Understanding how genes are activated at the right time can shed light on how cancer may develop. Increased expression of certain genes and reduced expression of others can contribute to runaway cell division, that is one of the hallmarks of cancer. Indeed, it is well established that the epigenetic status is widely altered during cancer progression. Previous studies have also suggested that disruption of H3K3me3 in particular is involved in cancer development and methyltransferase enzymes responsible for creating H3K4me3 are often found to be mutated in cancer.
This new breakthrough could therefore pave the way for a new class of cancer treatments that target epigenetic “traffic lights”, for example to repress genes involved in cancer, or to re-activate helpful genes that cancer cells learn to switch off. Drugs which target epigenetic “writers” and “readers” are also being developed to treat certain cancers. For example, small molecule inhibitors of histone methyltransferase enzymes, such as pinometastat and tazemetostat have been shown to display promising anti-tumour effects. Nevertheless, a major challenge faced by these drugs is that epigenetic events are distributed pervasively across the genomes of both healthy and cancerous cells. Therefore, approaches which can selectively target cancerous cells will likely be the focus of epigenetic-targeted therapies going forward.
It is clear that further developments in the exciting field of epigenetics will continue to expand our knowledge of the complex nature of gene regulation, and we expect to see more epigenetic-targeting therapeutics reaching the market in the near future.

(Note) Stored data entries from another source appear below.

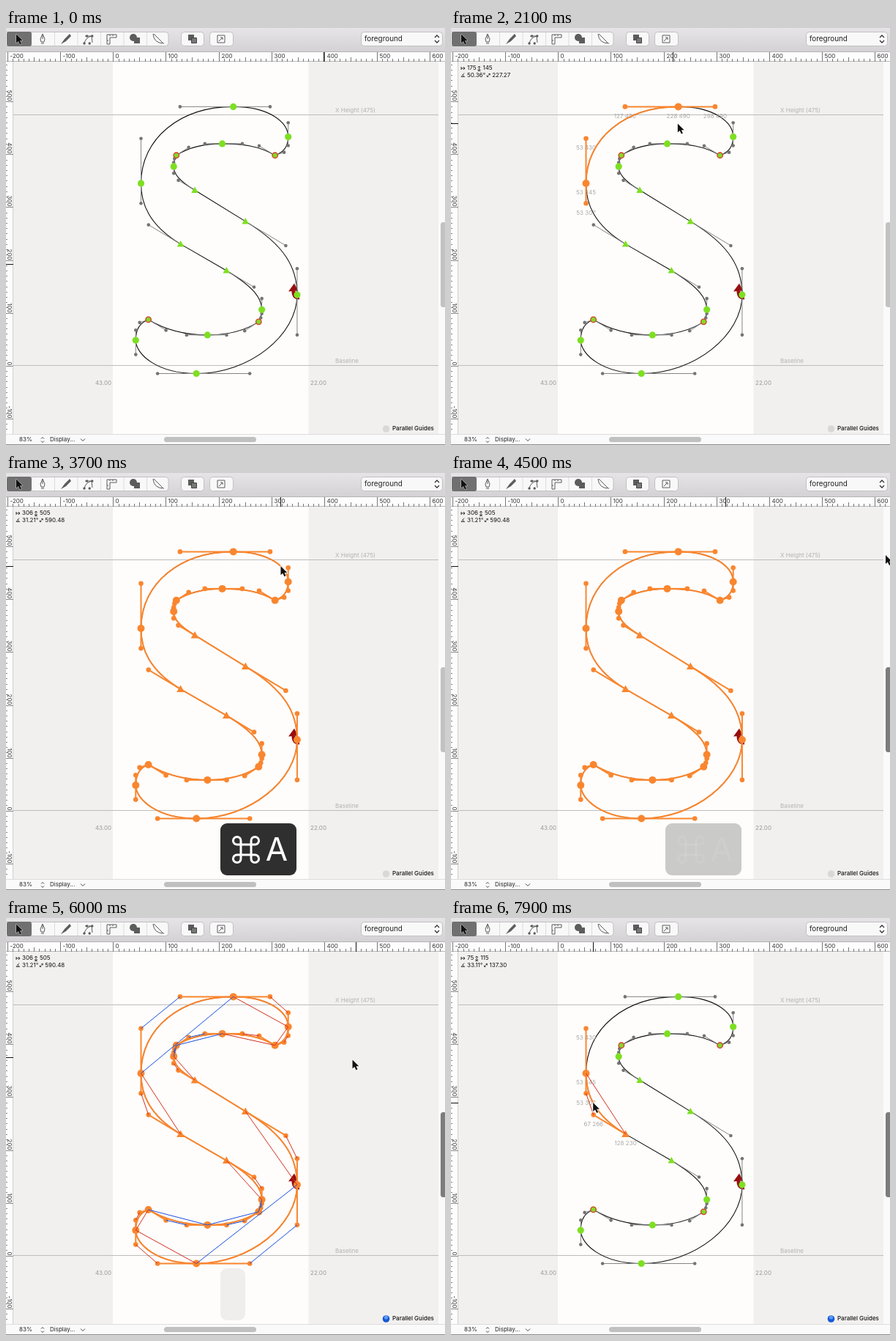
Recreate the animation shown at these times as an HTML page with a canvas. Size 600 px wide and 569 px high, loop 8000 ms.

```html
<!DOCTYPE html>
<html lang="en">
<head>
<meta charset="utf-8">
<title>Glyph editor</title>
<style>
  html, body { margin: 0; width: 100%; height: 100%; overflow: hidden; background: #f2f0ee; }
  canvas { display: block; width: 600px; height: 569px; }
</style>
</head>
<body>
<canvas id="stage"></canvas>
<script>
const LOOP = 8000, STEP = 100, W = 600, H = 569, TAU = Math.PI * 2;
const ORANGE = '#f9862f', GREEN = '#7ddf22', RED = '#d2301c', BLUE = '#1c4fdc';
const FONT = 'Inter, "Open Sans", sans-serif';
const canvas = document.getElementById('stage');
const scale = Math.max(1, window.devicePixelRatio || 1);
canvas.width = W * scale;
canvas.height = H * scale;
const g = canvas.getContext('2d');

const UNIT = 0.721;
const px = x => 146.3 + x * UNIT;
const py = y => 460.7 - y * UNIT;

// Tangent directions in and out of a node, and how far its handles reach
// towards the point where the two tangents of a segment meet.
const level = { in: [1, 0], out: [1, 0], pull: 0.62 };
const upright = { in: [0, 1], out: [0, 1], pull: 0.62 };
const stem = { in: [1, -0.6], out: [1, -0.6], pull: 0.78, straight: true };
const tip = { in: [1, 0.33], out: [1, -0.6], pull: 0.69, corner: true };
const hook = { in: [1, 0.65], out: [1, 1.8], pull: 0.69, corner: true };

const node = (x, y, kind, pulls) => ({ at: [x, y], kind, pulls });
const nodes = [
  node(228, 490, level, [0.67, 0.47]), node(332, 433, upright),
  node(307, 398, tip, [0.82, 0.6]), node(207, 420, level),
  node(120, 398, hook), node(115, 377, upright),
  node(155, 332, stem), node(251, 273, stem),
  node(349, 134, upright, [0.51, 0.53]), node(158, -15, level, [0.64, 0.43]),
  node(43, 48, upright), node(67, 87, tip),
  node(179, 58, level), node(276, 83, hook),
  node(282, 106, upright), node(215, 180, stem),
  node(128, 230, stem, [0.81, 0.54]), node(53, 345, upright, [0.586, 0.577])
];

function meet(p, u, q, v) {
  const k = ((q[0] - p[0]) * v[1] - (q[1] - p[1]) * v[0]) / (u[0] * v[1] - u[1] * v[0]);
  return [p[0] + u[0] * k, p[1] + u[1] * k];
}
const mix = (p, q, k) => p.map((v, i) => v + (q[i] - v) * k);

const segments = nodes.map((a, i) => {
  const to = (i + 1) % nodes.length, b = nodes[to];
  const seg = { from: i, to, ends: [a.at, b.at], arms: [] };
  if (a.kind.straight && b.kind.straight) return seg;
  const peak = meet(a.at, a.kind.out, b.at, b.kind.in);
  const pulls = a.pulls || [a.kind.pull, b.kind.pull];
  seg.arms = seg.ends.map((p, k) => mix(p, peak, pulls[k]));
  return seg;
});
const handles = segments.flatMap(s =>
  s.arms.map((at, k) => ({ at, owner: k ? s.to : s.from })));

function onCurve(index, u) {
  let pts = [segments[index].ends[0], ...segments[index].arms, segments[index].ends[1]];
  while (pts.length > 1) pts = pts.slice(1).map((p, i) => mix(pts[i], p, u));
  return [px(pts[0][0]), py(pts[0][1])];
}

// A stop on a segment is followed by a click that selects it.
const TOP_LEFT = 17, TOP_RIGHT = 0, LOW_LEFT = 16, CLICK_DELAY = 200;
const SELECT_ALL = 3600, GUIDES_ON = 5000, LEAVE = 4200, BACK = 5300;
const START = [px(400), 322.5], OUTSIDE = [594, 112];
const toSegment = (start, end, pick, u) => ({ start, end, pick, to: onCurve(pick, u) });
const moves = [
  { start: 500, end: 700, to: [440, 300] },
  toSegment(900, 1280, TOP_LEFT, 0.515),
  toSegment(1700, 2400, TOP_RIGHT, 0.63),
  { start: LEAVE, end: 4400, to: OUTSIDE },
  { start: BACK, end: 6000, to: [473.5, 193.5] },
  toSegment(6000, 6400, TOP_RIGHT, 0.63),
  toSegment(6600, 7000, TOP_LEFT, 0.515),
  toSegment(7200, 7500, LOW_LEFT, 0.52)
];

function cursorAt(t) {
  return moves.reduce((pos, m) =>
    mix(pos, m.to, Math.max(0, Math.min(1, (t - m.start) / (m.end - m.start)))), START);
}
function selectionAt(t) {
  const clicked = moves.filter(m => 'pick' in m && m.end + CLICK_DELAY <= t).pop();
  if (!clicked) return null;
  return t >= SELECT_ALL && clicked.end < SELECT_ALL ? 'all' : clicked.pick;
}

function line(x0, y0, x1, y1, color, width = 1) {
  g.strokeStyle = color;
  g.lineWidth = width;
  g.beginPath();
  g.moveTo(x0, y0);
  g.lineTo(x1, y1);
  g.stroke();
}
function unitLine(a, b, color, width) {
  line(px(a[0]), py(a[1]), px(b[0]), py(b[1]), color, width);
}
function dot(x, y, r, color) {
  g.fillStyle = color;
  g.beginPath();
  g.arc(x, y, r, 0, TAU);
  g.fill();
}
function box(x, y, w, h, r, fill, stroke) {
  g.beginPath();
  g.roundRect(x, y, w, h, r);
  g.fillStyle = fill;
  g.fill();
  if (stroke) { g.strokeStyle = stroke; g.lineWidth = 1; g.stroke(); }
}
function text(s, x, y, color = '#111', size = 8, align = 'left', weight = 400) {
  g.font = `${weight} ${size}px ${FONT}`;
  g.textAlign = align;
  g.textBaseline = 'middle';
  g.fillStyle = color;
  g.fillText(s, x, y);
}
function shape(d, x, y, fill, stroke, width = 1) {
  const p = new Path2D(d);
  g.save();
  g.translate(x, y);
  if (stroke) { g.strokeStyle = stroke; g.lineWidth = width; g.stroke(p); }
  if (fill) { g.fillStyle = fill; g.fill(p); }
  g.restore();
}
function rect(x, y, w, h, color) {
  g.fillStyle = color;
  g.fillRect(x, y, w, h);
}

const ARROW = 'M0 0V12L2.8 9.4L5 14L7 13L5 8.7H8.8Z';

function toolbar() {
  const shade = g.createLinearGradient(0, 0, 0, 33);
  shade.addColorStop(0, '#e6e4e6');
  shade.addColorStop(1, '#d3d1d3');
  rect(0, 0, W, 33, shade);
  line(0, 32.5, W, 32.5, '#b5b3b5');
  for (const [x, w] of [[-5, 227], [239.5, 31], [278.5, 32], [485.5, 111]])
    box(x, 5.5, w, 19, 4, '#f8f8f8', '#c2c0c2');
  box(1, 5, 34, 20, 3, '#717071');
  for (let x = 66.5; x < 200; x += 31.5) line(x, 6, x, 24, '#dcdcdc');
  const ink = '#5c5c5c';
  shape(ARROW, 14, 8.5, '#111', '#ddd');
  shape('M0 -7L3 0L2 4H-2L-3 0ZM0 -6V0M-2 6H2', 50, 15, null, ink);
  shape('M-7 7L-2 0L5 -7L7 -4L0 3Z', 82, 15, ink);
  shape('M-6 7Q-5 -2 4 -4M-5 -4L4 -4L5 5', 113, 15, null, ink);
  for (let i = 0; i < 4; i++) dot(107 + i * 3.6, i % 2 ? 11 : 21, 1.7, ink);
  shape('M-6 -6H7V-2H-2V7H-6ZM-2 -6V-4M2 -6V-4M-6 2H-4', 144, 15, null, ink);
  dot(174, 13, 5, ink);
  rect(175, 13, 8, 8, ink);
  shape('M-7 -7Q-6 6 8 6M-6 -7L6 5', 208, 15, null, ink);
  rect(249, 9, 8, 8, ink);
  box(253.5, 13.5, 7, 7, 0, '#777', '#444');
  shape('M-5 -5H5V5H-5ZM-3 3L2 -2M-1 -2H2V1', 294, 15, null, ink);
  text('foreground', 490, 15, '#222', 9.9);
  shape('M-3 -2L0 -5L3 -2M-3 2L0 5L3 2', 589, 15, null, '#333', 1.3);
}

// One ruler along the x axis of the current transform.
function ruler(length, size, toScreen, tick, mark) {
  g.beginPath();
  g.rect(0, 0, length, size);
  g.clip();
  for (let u = -200; u <= 620; u += 10) {
    const p = Math.round(toScreen(u)) + 0.5;
    tick(p, u);
  }
  line(mark, 0, mark, size, '#111');
}
function rulers([mx, my]) {
  rect(0, 33, W, 13, '#fdfdfd');
  rect(0, 46, 10, 508, '#fdfdfd');
  line(0, 45.5, W, 45.5, '#b8b8b8');
  line(9.5, 46, 9.5, 554, '#d0d0d0');
  g.save();
  g.translate(0, 33);
  ruler(W, 13, px, (p, u) => {
    line(p, u % 100 ? (u % 50 ? 9 : 7) : 0, p, 13, '#777');
    if (u % 100 === 0) text(u, p + 3, 6, '#333');
  }, mx);
  g.restore();
  g.save();
  g.translate(10, 46);
  g.rotate(Math.PI / 2);
  ruler(508, 10, u => py(u) - 46, (p, u) => {
    line(p, u % 100 ? 8 : 0, p, 10, '#888');
    if (u % 100 === 0) text(u, p - 1, 5.5, '#333', 8, 'right');
  }, my - 46);
  g.restore();
}

function backdrop(t) {
  rect(0, 0, W, H, '#f2f0ee');
  rect(146, 46, 267.5, 508, '#fefdfc');
  rect(591, 46, 9, 508, '#fafafa');
  line(10, 118.5, 591, 118.5, '#bebdbc');
  line(10, 460.5, 591, 460.5, '#bebdbc');
  text('X Height (475)', 450, 112.3, '#b3b2b1');
  text('Baseline', 450, 454.8, '#b3b2b1');
  text('43.00', 144, 484.5, '#999', 8, 'right');
  text('22.00', 416, 484.5, '#999');
  box(594, 265, 8, 116, 3.5, t >= 4400 ? '#7c7c7c' : '#c2c2c2');
  rect(0, 554, W, 15, '#fafafa');
  line(0, 554.5, W, 554.5, '#dcdcdc');
  line(0, 568.5, W, 568.5, '#8b8b8b');
  box(216, 558, 126, 7, 3.5, '#c0c0c0');
  text('83%', 18, 562, '#222');
  text('Display...', 60, 562, '#222');
  shape('M-2 -1.5L0 -3.5L2 -1.5M-2 1.5L0 3.5L2 1.5', 50, 562, null, '#444');
  shape('M-3 -1.5L0 1.5L3 -1.5', 105, 562, null, '#444');
  const on = t >= GUIDES_ON;
  dot(519.5, 547, 4.8, on ? '#1558d6' : '#d9d8d8');
  if (on) dot(519.5, 545, 2.6, '#5c9cf5');
  text('Parallel Guides', 528, 547, '#111', 8, 'left', 500);
}

function strokeCurve(list, color, width) {
  g.beginPath();
  for (const { ends: [a, b], arms } of list) {
    const [c, d] = arms.length ? arms : [a, b];
    g.moveTo(px(a[0]), py(a[1]));
    g.bezierCurveTo(px(c[0]), py(c[1]), px(d[0]), py(d[1]), px(b[0]), py(b[1]));
  }
  g.strokeStyle = color;
  g.lineWidth = width;
  g.stroke();
}

function drawNode({ at, kind }, on) {
  const x = px(at[0]), y = py(at[1]), color = on ? ORANGE : GREEN;
  if (kind.straight) {
    const r = on ? 5.4 : 4.8;
    shape(`M0 ${-r}L${r} ${r * 0.75}H${-r}Z`, x, y, color);
  } else if (kind.corner && !on) {
    dot(x, y, 4.4, '#d63a22');
    dot(x, y, 3.1, '#86d62c');
  } else dot(x, y, on ? 5 : 4.6, color);
}

function drawHandles(list, color, width, radius, dotColor) {
  for (const h of list) unitLine(nodes[h.owner].at, h.at, color, width);
  for (const h of list) dot(px(h.at[0]), py(h.at[1]), radius, dotColor);
}

function parallel(p, q) {
  const angle = ([a, b]) => Math.atan2(b[1] - a[1], b[0] - a[0]);
  return Math.abs(Math.sin(angle(p) - angle(q))) < 0.06;
}

function glyph(sel, guides) {
  const all = sel === 'all';
  const picked = segments.filter(s => all || s.from === sel);
  const isOn = i => picked.some(s => s.from === i || s.to === i);
  const onNodes = nodes.filter((n, i) => isOn(i));
  const onHandles = handles.filter(h => isOn(h.owner));

  shape('M-4 -2Q-4 7 4 7', 397, 361, null, '#970e0e', 5);
  shape('M0 0L-8 11L5 10Z', 394, 348.5, '#970e0e');
  strokeCurve(segments, '#111', 1.1);
  drawHandles(handles.filter(h => !isOn(h.owner)), '#858585', 1, 2.3, '#747474');
  nodes.forEach((n, i) => isOn(i) || drawNode(n, false));
  if (!picked.length) return;

  if (!all) for (const { at: [x, y] } of [...onNodes, ...onHandles])
    text(`${Math.round(x)} ${Math.round(y)}`, px(x), py(y) + 13, '#aaa9a8', 8, 'center');
  strokeCurve(picked, ORANGE, 2);
  drawHandles(onHandles, ORANGE, 2, 3.3, ORANGE);
  onNodes.forEach(n => drawNode(n, true));
  if (guides) for (const { ends, arms } of picked) {
    if (!arms.length) continue;
    const color = parallel(ends, arms) ? BLUE : RED;
    unitLine(...ends, color);
    unitLine(...arms, color);
  }
  measure(onNodes.map(n => n.at));
}

function measure(points) {
  const span = k => Math.max(...points.map(p => p[k])) - Math.min(...points.map(p => p[k]));
  const w = span(0), h = span(1);
  const angle = (Math.atan2(w, h) * 360 / TAU).toFixed(2) + '°';
  shape('M0 -2V2M0 0H5M3 -2L5 0L3 2', 14, 55, null, '#222', 0.9);
  text(w, 22, 55);
  const x = 24 + g.measureText(w).width;
  shape('M2 -3V2M0 -1L2 -3L4 -1M0 1L2 3L4 1M0 3.5H4', x, 55, null, '#222', 0.8);
  text(h, x + 7, 55);
  shape('M4 -3L0 2H5M2 -1Q4 0 3 2', 14, 64.5, null, '#222', 0.8);
  text(angle, 22, 64.5);
  const d = 24 + g.measureText(angle).width;
  shape('M0 2L4 -2M2 -2H4V0M0 0V2H2', d, 64.5, null, '#222', 0.8);
  text(Math.hypot(w, h).toFixed(2), d + 7, 64.5);
}

function commandSign(x, y) {
  g.strokeStyle = '#fff';
  g.lineWidth = 3;
  g.strokeRect(x - 7, y - 7, 14, 14);
  for (let i = 0; i < 4; i++) {
    g.save();
    g.translate(x, y);
    g.rotate(i * TAU / 4);
    g.stroke(new Path2D('M7 -7V-12A5.3 5.3 0 1 1 12 -7Z'));
    g.restore();
  }
}

function keyOverlay(age, width, showKeys) {
  if (age < 0) return;
  const alpha = Math.max(0, Math.min(1, (1040 - age) / 555));
  g.save();
  g.globalAlpha = alpha;
  box(293, 478, width, 71, 9, 'rgba(0,0,0,.81)');
  if (showKeys) {
    g.globalAlpha = alpha === 1 ? 1 : alpha * 0.35;
    commandSign(328, 514);
    text('A', 370, 515.5, '#fff', 44, 'center');
  }
  g.restore();
}

function draw(t) {
  g.setTransform(scale, 0, 0, scale, 0, 0);
  const cursor = cursorAt(t);
  // The ruler marks trail the cursor and stay put while it is outside.
  const markTime = t >= LEAVE && t <= BACK ? LEAVE : Math.max(0, t - 28);
  backdrop(t);
  glyph(selectionAt(t), t >= GUIDES_ON);
  toolbar();
  rulers(cursorAt(markTime).map(v => Math.floor(v) + 0.5));
  keyOverlay(t - SELECT_ALL, 104, true);
  keyOverlay(t - GUIDES_ON, 34, false);
  if (t >= 600) shape(ARROW, ...cursor, '#111', '#fff', 1.4);
}

const origin = performance.now();
function tick() {
  const t = (performance.now() - origin) % LOOP;
  draw(Math.floor(t / STEP) * STEP);
  requestAnimationFrame(tick);
}
tick();
</script>
</body>
</html>
```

J A Kemp attorneys, including Joanne Roberts, Karen Ng and Hiro Shimazaki have expertise in the field of epigenetics. Hiro’s Masters project focused on the role of ubiquitylation of histones in recruitment of histone variants. Karen’s PhD focused on the role of the non-coding RNA Xist in gene silencing in embryonic stem cells.